2. Quality matters

What you present to someone is directly related to how it will be received. In retrospect, given the poor quality of the 2,300 school lunches I consumed for 13 years of my life, it’s not surprising that I remember almost none of what I ate. (And not trivially, I wonder if questionable nutrition was part of why I struggled so much in school.) In contrast, Revolution Foods takes the aforementioned inspiration from kids to create chef-crafted healthy meals made from high quality, all natural ingredients that are free from artificial ingredients, colors, flavors, or sweeteners and no high fructose corn syrup.

  My school lunches looked nothing like this. Image credit: Revolution Foods

My school lunches looked nothing like this. Image credit: Revolution Foods

3. Access matters

Man, I think a lot about access. My family was low-income growing up and I live in a city that is extremely diverse socioeconomically. One thing that is super exciting about Revolution Foods is that they have expanded to schools in Boston! Since becoming the healthy school meals provider for Boston Public Schools and select charter schools in Fall 2017, Revolution Foods has served 5.3 million meals to students in Boston area. Also important to note: this is not a “for wealthy schools only” situation. Revolution Foods operates within a school system’s budget so the school does not lose money through the meal program.

  Image credit Rose Hodges Photography

Image credit Rose Hodges Photography

4. What you do now impacts you later

Food is such a tangled web for so many people and no doubt, I have spent a lot of years untangling some seriously bad childhood food habits to get where I am today. Revolution Foods understands that proper nutrition is essential to help kids lead successful lives and help them fulfill their academic potential. They know that healthy habits must start both at home and at school and work to tackle half of that equation.

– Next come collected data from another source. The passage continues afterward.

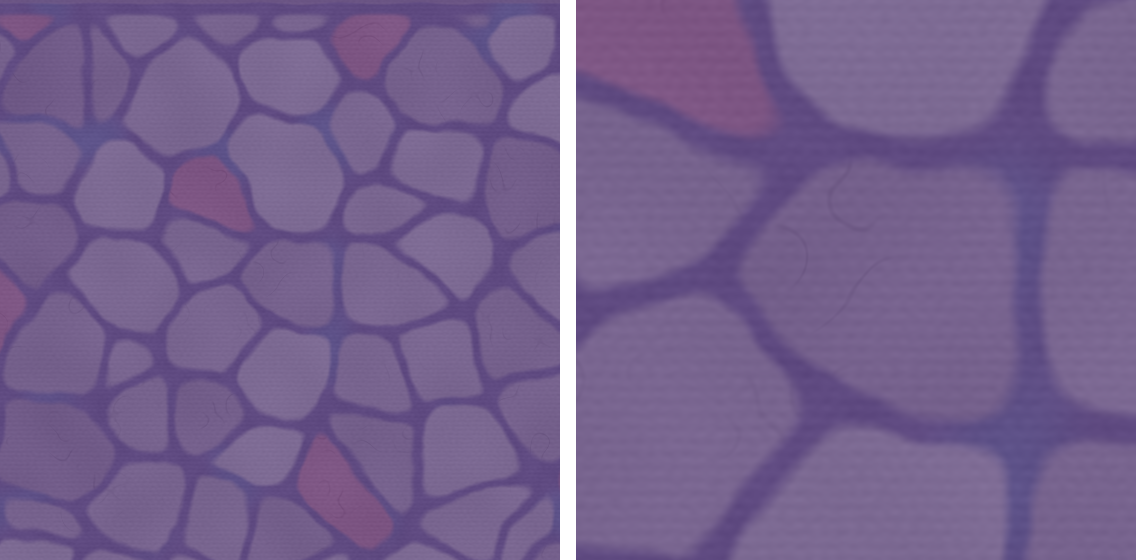
Left: the whole. Right: its middle third, enlarged.
Write a Shadertoy shader that draws this texture.

```glsl
const float STONES_ACROSS = 6.7;
const float TOP_JOINT = 0.982;
const vec3 MORTAR = vec3(0.372, 0.290, 0.505);
const vec3 BLUE_MORTAR = vec3(0.365, 0.325, 0.540);
const vec3 DARK_STONE = vec3(0.432, 0.345, 0.525);
const vec3 LIGHT_STONE = vec3(0.492, 0.420, 0.580);
const vec3 PINK_STONE = vec3(0.490, 0.335, 0.515);

vec3 hash3(vec2 p) {
    vec3 q = fract(p.xyx * vec3(0.1031, 0.1030, 0.0973) + 0.137);
    q += dot(q, q.yxz + 33.33);
    return fract((q.xxy + q.yzz) * q.zyx);
}

float gradientDot(vec2 cell, vec2 offset) {
    float angle = 6.2832 * hash3(cell).x;
    return dot(vec2(cos(angle), sin(angle)), offset);
}

float gradientNoise(vec2 p) {
    vec2 i = floor(p), f = p - i;
    vec2 u = f * f * f * (f * (f * 6.0 - 15.0) + 10.0);
    vec2 e = vec2(1.0, 0.0);
    float low = mix(gradientDot(i, f), gradientDot(i + e, f - e), u.x);
    float high = mix(gradientDot(i + e.yx, f - e.yx), gradientDot(i + 1.0, f - 1.0), u.x);
    return mix(low, high, u.y);
}

// Stone seed: position in xy, size weight in z
vec3 stoneSeed(vec2 cell) {
    vec3 h = hash3(cell + 17.0);
    return vec3(cell + 0.5 + 0.82 * (h.xy - 0.5), 0.30 * h.z);
}

float power(vec2 p, vec3 seed) {
    vec2 r = seed.xy - p;
    return dot(r, r) - seed.z;
}

vec2 nearestStone(vec2 p) {
    vec2 base = floor(p), best = base;
    float bestPower = 1e5;
    for (int y = -2; y <= 2; y++)
    for (int x = -2; x <= 2; x++) {
        vec2 cell = base + vec2(x, y);
        float d = power(p, stoneSeed(cell));
        if (d < bestPower) { bestPower = d; best = cell; }
    }
    return best;
}

// Smooth minimum over all borders, which rounds the corners
float jointDistance(vec2 p, vec2 stone, float topDistance, float sharpness) {
    vec3 own = stoneSeed(stone);
    float ownPower = power(p, own);
    float sum = exp(-sharpness * topDistance);
    for (int y = -2; y <= 2; y++)
    for (int x = -2; x <= 2; x++) {
        if (x == 0 && y == 0) continue;
        vec3 other = stoneSeed(stone + vec2(x, y));
        float d = (power(p, other) - ownPower) / (2.0 * length(other.xy - own.xy));
        sum += exp(-sharpness * d);
    }
    return -log(sum) / sharpness;
}

// Fine woven rows with broken stitches
float weave(vec2 uv, float rows) {
    float row = uv.y * rows;
    float shift = 3.1416 * mod(floor(row), 2.0);
    float stitch = sin(6.2832 * uv.x * rows * 0.75 + shift);
    return sin(6.2832 * row) * (0.65 + 0.35 * stitch);
}

float cracks(vec2 p, float width) {
    float line = 1.0 - smoothstep(0.0, width, abs(gradientNoise(p)));
    return line * smoothstep(0.05, 0.35, gradientNoise(p * 0.6 + 40.0));
}

vec3 stoneColor(vec2 uv, vec2 stone) {
    vec3 h = hash3(stone + 71.0);
    vec3 color = mix(DARK_STONE, LIGHT_STONE, pow(h.x, 0.55));
    color = mix(color, PINK_STONE, step(0.93, h.y));
    color += 0.025 * gradientNoise(uv * 9.0 + h.xy * 20.0);
    float roughness = 1.0 - smoothstep(0.2, 0.7, h.x);
    return color - 0.028 * roughness * cracks(uv * 24.0 + h.yz * 30.0, 0.06);
}

void mainImage(out vec4 fragColor, in vec2 fragCoord) {
    vec2 uv = fragCoord / iResolution.y;

    // Slightly wavy stone layout
    vec2 p = uv * STONES_ACROSS;
    vec2 wobble = vec2(gradientNoise(p * 1.6), gradientNoise(p * 1.6 + 31.0));
    p += 0.13 * wobble;
    p += 0.025 * vec2(gradientNoise(p * 6.0 + 9.0), gradientNoise(p * 6.0 + 53.0));
    vec2 stone = nearestStone(p);
    float topDistance = (TOP_JOINT - uv.y) * STONES_ACROSS;
    float d = jointDistance(p, stone, topDistance, 15.0);

    // Soft joints with occasional blue tint
    float tint = smoothstep(0.15, 0.5, gradientNoise(uv * 6.0 + 5.0));
    vec3 mortar = mix(MORTAR, BLUE_MORTAR, tint);
    mortar += 0.02 * gradientNoise(uv * 30.0);
    vec3 color = mix(mortar, stoneColor(uv, stone), smoothstep(0.015, 0.085, d));

    // Worn strip along the upper edge
    float strip = smoothstep(0.991, 0.996, uv.y + 0.006 * gradientNoise(uv * 14.0));
    color = mix(color, DARK_STONE, 0.8 * strip);

    // Cloth grain
    color += 0.010 * weave(uv, 128.0);
    color += 0.014 * gradientNoise(uv * vec2(150.0, 210.0));
    fragColor = vec4(color, 1.0);
}
```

So those are four pretty major things related to their mission, but there are three other awesome things Revolution Foods is doing in Massachusetts specifically that warrant mention:

They cater to diverse preferences

Just a couple of weeks ago I was at a diversity summit at my undergraduate university and one thing we talked about was food, and how challenging it is as a person of color to not see the foods you know and enjoy represented in a predominately white school setting. I mentioned the kid tasting/voting process in #1 above. In Boston schools this has led Revolution Foods to introduce menu items that reflect the diversity of the area's students and families; for example, bean and cheese pupusas, sweet potato-crusted fish sandwiches, chicken drumsticks with rice and collard greens, and more. YUM.

They understand the power of collaboration instead of competition

Just the other day on Instagram I dropped a comment on a post where I said something like, “YES TO COLLABORATION INSTEAD OF COMPETITION!” Partnerships are so important to grow in meaningful ways so I love that for their work in Boston, Revolution Foods has partnered with local organizations, including Food Corps, CommonWealth Kitchen, and Cooking Matters, to implement nutrition education programs, monthly vegetable tastings, and cooking workshops for students and families.

They continue to look forward

Finally, it takes so much to build a program like this, yet Revolution Foods clearly continues to look forward. In the Boston area, they recently opened a new facility to help serve an even larger set of schools and also enable a wider selection of fresh local and regional produce, high quality proteins, and rBST-free dairy products in school meals.

Are you intrigued to learn more? Are you wondering how to get Revolution Foods into your school? Here’s a list of the locations they currently serve and how to inquire about expansion to your location.

 Original image credit: Revolution Foods

Original image credit: Revolution Foods

Disclosure: This post reflects a compensated editorial partnership with Revolution Foods. All thoughts about mission statements, company philosophies, and my questionable childhood nutrition are, of course, my own.